PROBLEM REQUIREMENTS.
Up to and including the line that contains "38px; line-height: 50px;", write out every line of the entries exactly, beginning with the first. Omit the pictures.

Items from a data source.
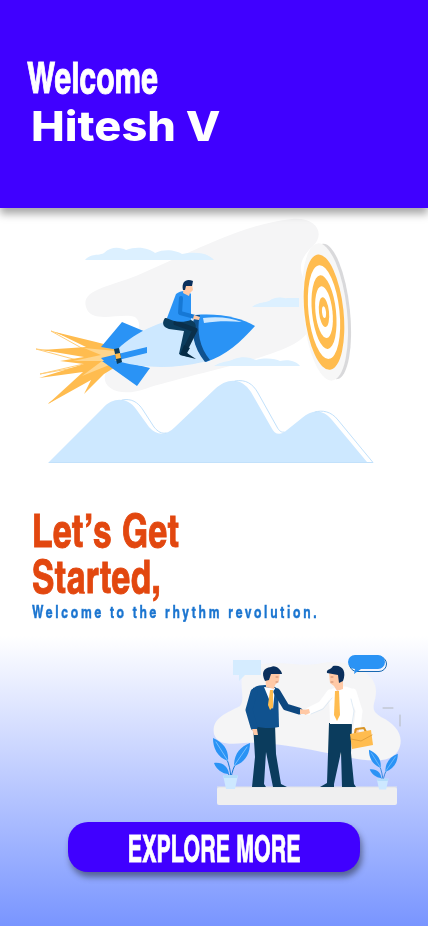
<!DOCTYPE html>
<html lang="en">
<head>
<meta charset="utf-8">
<title>Welcome screen</title>
<style>
:root {
  --violet: #4000ff;
  --orange: #e2470f;
  --link: #1b75d0;
  --blue: #2a93f5;
  --sky: #cde8ff;
  --navy: #0b3c5d;
  --royal: #10528f;
  --gold: #ffbc4f;
  --mist: #f5f5f6;
  --skin: #ffc9a6;
  --display: "TeX Gyre Heros Cn", "Liberation Sans", sans-serif;
}
* { box-sizing: border-box; margin: 0; }
html, body { width: 428px; height: 926px; overflow: hidden; }
.screen { width: 428px; height: 926px; display: flex; flex-direction: column; background: #fff; overflow: hidden; }
.screen > * { flex: none; }
svg { display: block; }
.greeting { position: relative; height: 208px; padding: 52px 0 0 27px; background: var(--violet); color: #fff; box-shadow: 0 6px 8px rgba(0,0,0,.34); }
.condensed { font-family: var(--display); font-weight: 700; transform-origin: 0 50%; white-space: nowrap; -webkit-text-stroke: .9px currentColor; }
.hello { font-size: 43px; line-height: 48px; transform: scaleX(.85); }
.user { margin: 2px 0 0 4px; font: 800 41px/48px Inter, sans-serif; transform: scaleX(1.1); transform-origin: 0 50%; white-space: nowrap; }
.intro { height: 156px; padding: 26px 0 0 32px; }
.headline { color: var(--orange); font-size: 46px; line-height: 46px; letter-spacing: .5px; transform: scaleX(.89); }
.tagline { margin-top: 2px; color: var(--link); font-size: 17px; line-height: 22px; letter-spacing: 3.1px; transform: scaleX(.87); -webkit-text-stroke-width: .4px; }
.action { height: 290px; display: flex; flex-direction: column; align-items: center; background: linear-gradient(#fff, #7995ff); }
.explore { display: flex; align-items: center; justify-content: center; width: 292px; height: 50px; margin-top: 6px; border-radius: 20px; background: var(--violet); color: #fff; text-decoration: none; box-shadow: 2px 5px 6px rgba(0,0,0,.42); }
.explore .condensed { font-size: 38px; line-height: 50px; transform: scaleX(.69); transform-origin: 50% 50%; }
.sky { fill: var(--sky); } .blue { fill: var(--blue); } .navy { fill: var(--navy); } .royal { fill: var(--royal); }
.gold { fill: var(--gold); } .mist { fill: var(--mist); } .skin { fill: var(--skin); } .white { fill: #fff; }
.hair { fill: #0a2f5c; }
.line { fill: none; stroke-linecap: round; stroke-linejoin: round; }
</style>
</head>
<body>
<main class="screen">
  <header class="greeting">
    <p class="condensed hello">Welcome</p>
    <h1 class="user">Hitesh V</h1>
  </header>

  <svg width="428" height="272" viewBox="0 208 428 272" role="img" aria-label="Man riding a rocket towards a target above mountains">
    <path class="mist" d="M86 307C81 290 108 287 136 276C190 253 242 224 292 219C318 217 325 235 313 246C301 257 297 268 305 281C319 305 320 329 294 344C260 362 180 377 145 389C113 400 94 382 111 365C130 345 147 326 135 317C122 312 91 325 86 307Z"/>
    <g id="clouds">
      <path d="M85 260C91 253 99 256 104 253C111 246 120 247 126 250C138 245 151 249 155 253C166 248 177 251 182 254C198 251 209 254 214 260Z" fill="#dcf0ff"/>
      <path d="M252 307C258 302 264 303 269 301C277 295 284 299 287 298H299V307Z" fill="#dcf0ff"/>
      <path d="M214 366C221 361 229 362 234 359C242 356 250 357 256 360C266 357 276 359 280 361C290 359 297 362 300 366Z" fill="#dcf0ff"/>
    </g>

    <g id="target" transform="rotate(-6 325 312)">
      <ellipse cx="330" cy="312" rx="20" ry="68" fill="#d9d9db"/>
      <ellipse cx="325" cy="312" rx="22" ry="69" fill="#f7f7f7"/>
      <ellipse class="gold" cx="324" cy="312" rx="19.5" ry="58"/>
      <ellipse class="white" cx="324" cy="312" rx="15.5" ry="47"/>
      <ellipse class="gold" cx="324" cy="312" rx="12" ry="37"/>
      <ellipse class="white" cx="324" cy="312" rx="8.5" ry="26"/>
      <ellipse class="gold" cx="324" cy="312" rx="5" ry="15"/>
      <ellipse class="white" cx="324" cy="312" rx="2" ry="6"/>
    </g>

    <g id="mountains">
      <path class="sky" d="M49 462L103 408C113 397 127 397 136 409L149 427C157 436 166 436 175 427L215 389C228 377 242 378 251 392L271 427C275 435 280 436 287 430L302 418C312 409 323 409 332 420L367 462Z"/>
      <path class="line" stroke="#c2e1fb" d="M49 462.5H373L338 420C331 411 322 410 315 412M122 400C131 398 138 402 143 410L154 427C158 432 162 434 166 433M235 381C246 379 253 384 258 393L277 427C279 431 282 433 284 432"/>
    </g>

    <g id="flames">
      <path class="line" stroke="#ffcd79" d="M114 352L51 331L96 356L36 349L88 363L40 374L96 364M104 366L49 403"/>
      <path class="gold" d="M119 348L96 342L55 332L86 347L42 350L84 357L60 361L84 364L39 378L83 372L48 404L91 380L84 394L104 374L122 363Z"/>
      <path d="M116 351L84 348L101 355L73 361L102 361L82 376L119 361Z" fill="#ffd58c"/>
    </g>

    <g id="rocket">
      <path class="blue" d="M101 347L122 322L146 332L132 348L119 350ZM102 361L121 361L150 368L137 386Z"/>
      <path class="sky" d="M118 349C135 332 166 317 198 315C222 313 241 319 254 326C242 341 224 357 203 362C171 370 139 367 121 362Z"/>
      <path class="blue" d="M195 315C221 313 241 318 255 326C242 341 225 356 206 362C193 347 191 330 195 315Z"/>
      <path class="royal" d="M195 315L200 315C196 331 200 348 210 360L205 362C193 347 190 330 195 315Z"/>
      <path d="M203 318C219 316 231 318 242 322C229 321 217 321 204 323Z" fill="#cde8ff"/>
      <path class="blue" d="M101 358L147 347L147 353L106 363Z"/>
      <path class="navy" d="M114 349L119 348L122 362L117 364Z"/>
      <path class="gold" d="M115 354L120 353L121 358L116 359Z"/>
    </g>

    <g id="rider">
      <path class="navy" d="M165 318L191 320C198 323 196 329 193 334L186 350L189 357L181 355L179 354L184 331L169 329C162 327 162 322 165 318Z"/>
      <path class="line" stroke="#0a2f4a" stroke-width="5" d="M176 323L195 330L187 346"/>
      <path d="M184 345L190 348L187 353L196 359L180 355Z" fill="#062b45"/>
      <path class="blue" d="M176 294C181 290 188 290 191 294L191 320C183 323 173 322 167 318Z"/>
      <path class="line" stroke="#1678d5" stroke-width="4" d="M181 298L180 313L195 317"/>
      <path class="skin" d="M194 315L200 317L199 320L193 319ZM184 284H192L193 290L190 293L189 296L183 293Z"/>
      <path class="hair" d="M183 290C181 281 187 278 193 281L192 286L186 286L185 290Z"/>
    </g>
  </svg>

  <section class="intro">
    <h2 class="condensed headline">Let’s Get<br>Started,</h2>
    <p class="condensed tagline">Welcome to the rhythm revolution.</p>
  </section>

  <section class="action">
    <svg width="428" height="180" viewBox="0 636 428 180" role="img" aria-label="Two businessmen shaking hands">
      <defs>
        <g id="plant">
          <path class="line" stroke="#1678d5" d="M0 0C-1 -15 -6 -25 -13 -34M0 0C2 -13 8 -21 16 -29M0 0C-5 -9 -10 -11 -15 -13"/>
          <path class="blue" d="M-3 -17C-14 -21 -18 -30 -18 -40C-7 -35 -2 -28 -3 -17ZM3 -12C3 -24 9 -31 19 -35C19 -23 13 -15 3 -12ZM-2 -4C-9 -4 -15 -9 -17 -15C-8 -16 -3 -11 -2 -4Z"/>
          <path class="line" stroke="#8ccaff" stroke-width=".8" d="M-3 -17L-15 -36M3 -12L16 -31"/>
          <path class="sky" d="M-8 -3H7L4 11H-5Z"/>
          <path d="M-8 -3H7L6 0H-7Z" fill="#b4dcfb"/>
        </g>
      </defs>
      <path class="mist" d="M214 734C211 718 227 713 240 706C247 698 235 678 248 669C269 656 299 669 322 663C350 658 376 673 376 691C376 704 368 709 381 717C398 725 405 738 398 751C386 769 351 757 322 752C286 745 264 742 244 743C229 745 217 744 214 734Z"/>
      <g id="speech">
        <path d="M233 660H261V675H245L239 681V675H233Z" fill="#d5ecff"/>
        <rect class="line" x="349.5" y="656.5" width="37" height="15" rx="7.5" stroke="#1768b2"/>
        <path class="blue" d="M355 655H378A7 7 0 0 1 378 669H361L354 674L355 669A7 7 0 0 1 355 655Z"/>
      </g>
      <path class="line" stroke="#b4b9bd" d="M383 708H393M400 715V726"/>
      <rect x="217" y="787" width="180" height="18" rx="2" fill="#efeff0"/>
      <path d="M217 787H397" stroke="#e1e3e8"/>
      <use href="#plant" x="231" y="778"/>
      <use href="#plant" transform="translate(383 781) scale(.78)"/>

      <g id="partner-left">
        <path class="navy" d="M253 724H275L276 754L281 784L287 787H273L266 752L264 784L266 787H252L255 757Z"/>
        <path class="royal" d="M253 688C260 684 272 684 278 689L279 727C270 729 260 728 251 725Z"/>
        <path class="white" d="M264 687L275 688L273 709Z"/>
        <path class="gold" d="M270 690L273 690L273 707L270 710L268 705Z"/>
        <path class="line" stroke="#10528f" stroke-width="7" d="M254 692L249 710L254 727"/>
        <path class="line" stroke="#0d477f" stroke-width="7" d="M277 692L286 707L299 711"/>
        <path class="skin" d="M300 709L306 710L306 714L300 714ZM252 729L257 729L258 735L254 735ZM265 672H280L279 681L275 685L274 689L266 687Z"/>
        <path class="hair" d="M265 681C261 673 263 668 271 667C275 664 282 670 282 674L271 674L269 680Z"/>
        <path class="line" stroke="#b86d54" stroke-width=".7" d="M276 677H278M276 682H278"/>
      </g>

      <g id="partner-right">
        <path class="navy" d="M329 723H352L351 753L354 784L356 787H342L341 752L334 784L334 787H320L327 783L328 754Z"/>
        <path class="white" d="M329 691C335 685 350 685 355 691L353 724H330Z"/>
        <path class="line" stroke="#fff" stroke-width="7" d="M330 693L321 705L309 711M353 692L359 711L357 728"/>
        <path class="line" stroke="#d9e6f3" stroke-width=".8" d="M332 698L323 709L311 714M351 699L354 711L352 724"/>
        <path class="gold" d="M335 691L339 691L340 715L337 721L334 715Z"/>
        <path class="skin" d="M303 710L309 709L310 713L305 715ZM354 729L359 729L358 735L354 734ZM329 673H343L343 689L337 691L334 686L330 683Z"/>
        <path class="hair" d="M327 673C326 669 331 670 333 666C342 664 347 671 343 681L339 683L338 675Z"/>
        <path class="line" stroke="#b86d54" stroke-width=".7" d="M331 677H333M331 682H333"/>
        <g id="briefcase">
          <path class="line" stroke="#d99425" stroke-width="2" d="M355 733L356 729L364 728L366 732"/>
          <path class="gold" d="M350 734L371 730L373 745L352 749Z"/>
          <path class="line" stroke="#e3a03a" d="M351 739L361 741L372 735"/>
        </g>
      </g>
    </svg>
    <a class="explore" href="#"><span class="condensed">EXPLORE MORE</span></a>
  </section>
</main>
</body>
</html>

WRITTEN RESPONSE.
<!DOCTYPE html>
<html lang="en">
<head>
<meta charset="utf-8">
<title>Welcome screen</title>
<style>
:root {
  --violet: #4000ff;
  --orange: #e2470f;
  --link: #1b75d0;
  --blue: #2a93f5;
  --sky: #cde8ff;
  --navy: #0b3c5d;
  --royal: #10528f;
  --gold: #ffbc4f;
  --mist: #f5f5f6;
  --skin: #ffc9a6;
  --display: "TeX Gyre Heros Cn", "Liberation Sans", sans-serif;
}
* { box-sizing: border-box; margin: 0; }
html, body { width: 428px; height: 926px; overflow: hidden; }
.screen { width: 428px; height: 926px; display: flex; flex-direction: column; background: #fff; overflow: hidden; }
.screen > * { flex: none; }
svg { display: block; }
.greeting { position: relative; height: 208px; padding: 52px 0 0 27px; background: var(--violet); color: #fff; box-shadow: 0 6px 8px rgba(0,0,0,.34); }
.condensed { font-family: var(--display); font-weight: 700; transform-origin: 0 50%; white-space: nowrap; -webkit-text-stroke: .9px currentColor; }
.hello { font-size: 43px; line-height: 48px; transform: scaleX(.85); }
.user { margin: 2px 0 0 4px; font: 800 41px/48px Inter, sans-serif; transform: scaleX(1.1); transform-origin: 0 50%; white-space: nowrap; }
.intro { height: 156px; padding: 26px 0 0 32px; }
.headline { color: var(--orange); font-size: 46px; line-height: 46px; letter-spacing: .5px; transform: scaleX(.89); }
.tagline { margin-top: 2px; color: var(--link); font-size: 17px; line-height: 22px; letter-spacing: 3.1px; transform: scaleX(.87); -webkit-text-stroke-width: .4px; }
.action { height: 290px; display: flex; flex-direction: column; align-items: center; background: linear-gradient(#fff, #7995ff); }
.explore { display: flex; align-items: center; justify-content: center; width: 292px; height: 50px; margin-top: 6px; border-radius: 20px; background: var(--violet); color: #fff; text-decoration: none; box-shadow: 2px 5px 6px rgba(0,0,0,.42); }
.explore .condensed { font-size: 38px; line-height: 50px; transform: scaleX(.69); transform-origin: 50% 50%; }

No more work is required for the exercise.